Thoughts: Although at times the book feels bloated and like its many threads will not coalesce, and some of these threads feel unfinished, The Diviners is engaging as a supernatural police procedural and a peak into 1920s New York City. It could easily encourage readers to want to read more fiction about this era. Even the language and slang seem authentic to the time. Bray opens with a masterstroke of setting the spooky mood and in involving modern readers in a period piece: she opens on a demon being conjured by an Ouija board, which every teen of today will be familiar with from slumber parties. This conduit between past and present (and, in the book, between supernatural realms) allows us to see Evie, when she arrives, not as a stranger from the 1920s but as a teenager. Bray’s characterization of Evie as a teen is great: Evie is rebellious, boy-crazy, and wants to party, much like many teens of today. Bray does not shy away from the real issues of the day, either, as racism enters the mix in subplots, as does the burgeoning union movement, and some talk of eugenics. Although overall this is an entertainment piece, those elements will certainly educate readers about the time period. While the book is a bit long at 578 pages, and pacing could be a little faster, it is certainly an enjoyable tale by a great YA author.

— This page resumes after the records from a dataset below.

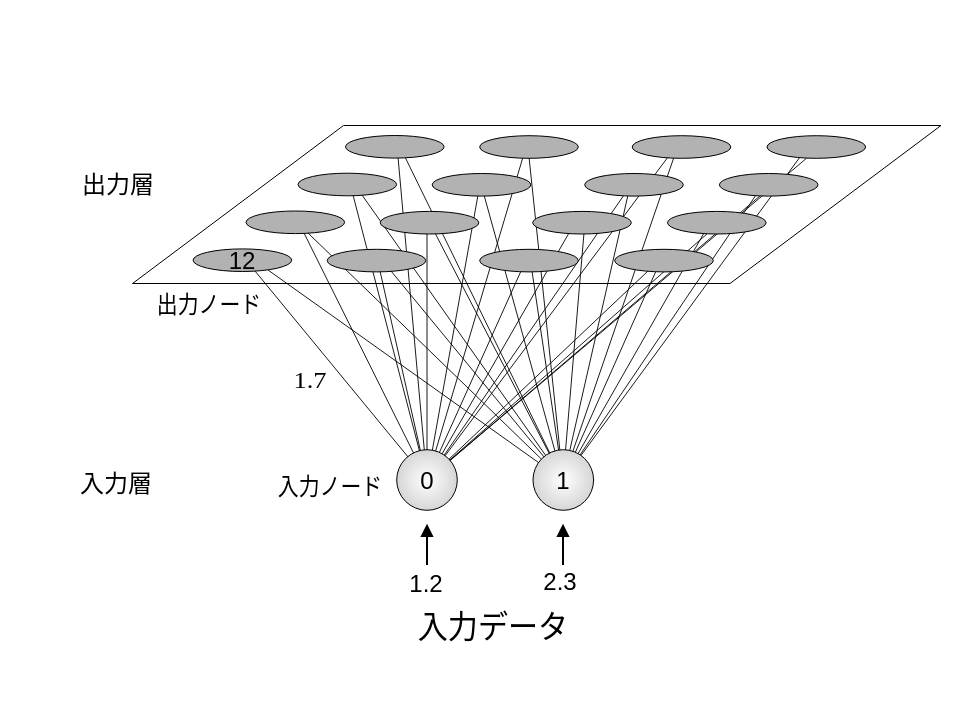
<!DOCTYPE html>
<html lang="ja">
<head>
<meta charset="utf-8">
<title>入力層と出力層</title>
<style>
:root {
  --paper: #ffffff;
  --ink: #000000;
  --output-fill: #b2b2b2;
  --input-edge: #d6d6d6;
}
* { box-sizing: border-box; }
html, body { margin: 0; overflow: hidden; background: var(--paper); }
.diagram { position: relative; width: 960px; height: 720px; overflow: hidden; color: var(--ink); }
.network { position: absolute; inset: 0; display: block; }
.plane { fill: none; stroke: var(--ink); }
.connections { fill: none; stroke: var(--ink); stroke-width: 0.9; }
.output-nodes { fill: var(--output-fill); stroke: var(--ink); }
.input-nodes { fill: url(#sphere); stroke: var(--ink); }
.arrows { fill: var(--ink); stroke: var(--ink); stroke-width: 2; }
.arrows polygon { stroke: none; }
.label {
  position: absolute;
  left: var(--x);
  top: var(--y);
  margin: 0;
  transform: translate(-50%, -50%) scaleX(var(--stretch, 1));
  font: 24px/1 "Noto Sans CJK JP", sans-serif;
  white-space: nowrap;
}
.value { font-family: "Liberation Sans", sans-serif; }
.weight { font-family: "Liberation Serif", serif; --stretch: 1.1; }
.node-name { --stretch: 0.87; }
.caption { font-size: 32px; --stretch: 0.94; }
</style>
</head>
<body>
<main class="diagram">
  <svg class="network" width="960" height="720" viewBox="0 0 960 720" aria-hidden="true">
    <defs>
      <radialGradient id="sphere">
        <stop offset="0" stop-color="#ffffff"/>
        <stop offset="1" stop-color="var(--input-edge)"/>
      </radialGradient>
      <ellipse id="output-node" rx="49.3" ry="11.3"/>
      <g id="arrow">
        <line x1="0" y1="9" x2="0" y2="39"/>
        <polygon points="0,0 5,10 -5,10"/>
      </g>
    </defs>

    <polygon class="plane" points="343.5,125.5 941,125.5 730,283.5 132.5,283.5"/>

    <g class="connections">
      <path id="from-input-0" d="M427 480L398 157M427 480L523 157M427 480L668 157M427 480L808 157
        M427 480L353 195M427 480L478 195M427 480L624 195M427 480L761 195
        M427 480L304 233M427 480L427 233M427 480L569 233M427 480L708 233
        M427 480L255 271M427 480L380 271M427 480L521 271M427 480L648 271"/>
      <path id="from-input-1" d="M563 480L405 157M563 480L529 157M563 480L674 157M563 480L800 157
        M563 480L362 195M563 480L484 195M563 480L628 195M563 480L756 195
        M563 480L308 233M563 480L435 233M563 480L584 233M563 480L704 233
        M563 480L268 270M563 480L391 271M563 480L532 271M563 480L656 271"/>
    </g>

    <g class="output-nodes">
      <use href="#output-node" x="394.8" y="146.8"/>
      <use href="#output-node" x="529" y="147"/>
      <use href="#output-node" x="681.5" y="147"/>
      <use href="#output-node" x="816.3" y="147"/>
      <use href="#output-node" x="347.3" y="184.5"/>
      <use href="#output-node" x="481.5" y="184.8"/>
      <use href="#output-node" x="634" y="184.8"/>
      <use href="#output-node" x="768.7" y="184.8"/>
      <use href="#output-node" x="295.3" y="222.3"/>
      <use href="#output-node" x="429.5" y="222.7"/>
      <use href="#output-node" x="582" y="222.7"/>
      <use href="#output-node" x="716.8" y="222.7"/>
      <use href="#output-node" x="242.4" y="260.2"/>
      <use href="#output-node" x="376.5" y="260.6"/>
      <use href="#output-node" x="529" y="260.6"/>
      <use href="#output-node" x="664" y="260.6"/>
    </g>

    <g class="input-nodes">
      <circle cx="427" cy="480" r="30.3"/>
      <circle cx="563.3" cy="480" r="30.3"/>
    </g>

    <g class="arrows">
      <use href="#arrow" x="427" y="526"/>
      <use href="#arrow" x="563" y="526"/>
    </g>
  </svg>

  <p class="label" style="--x:118px; --y:183px">出力層</p>
  <p class="label value" style="--x:242px; --y:261px">12</p>
  <p class="label node-name" style="--x:209px; --y:303px">出力ノード</p>
  <p class="label weight" style="--x:310px; --y:380px">1.7</p>

  <p class="label" style="--x:116px; --y:482px">入力層</p>
  <p class="label node-name" style="--x:330px; --y:485px">入力ノード</p>
  <p class="label value" style="--x:427px; --y:481px">0</p>
  <p class="label value" style="--x:563px; --y:481px">1</p>

  <p class="label value" style="--x:426px; --y:584px">1.2</p>
  <p class="label value" style="--x:560px; --y:582px">2.3</p>
  <p class="label caption" style="--x:493px; --y:624px">入力データ</p>
</main>
</body>
</html>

Author Information: From www.LibbaBray.com: “Libba Bray is the New York Times bestselling author of The Gemma Doyle trilogy (A Great and Terrible Beauty, Rebel Angels, The Sweet Far Thing); the Michael L. Printz Award-winning Going Bovine; Beauty Queens, an L.A. Times Book Prize finalist; and The Diviners series. She is originally from Texas but makes her home in Brooklyn, NY, with her husband, son, and two sociopathic cats. “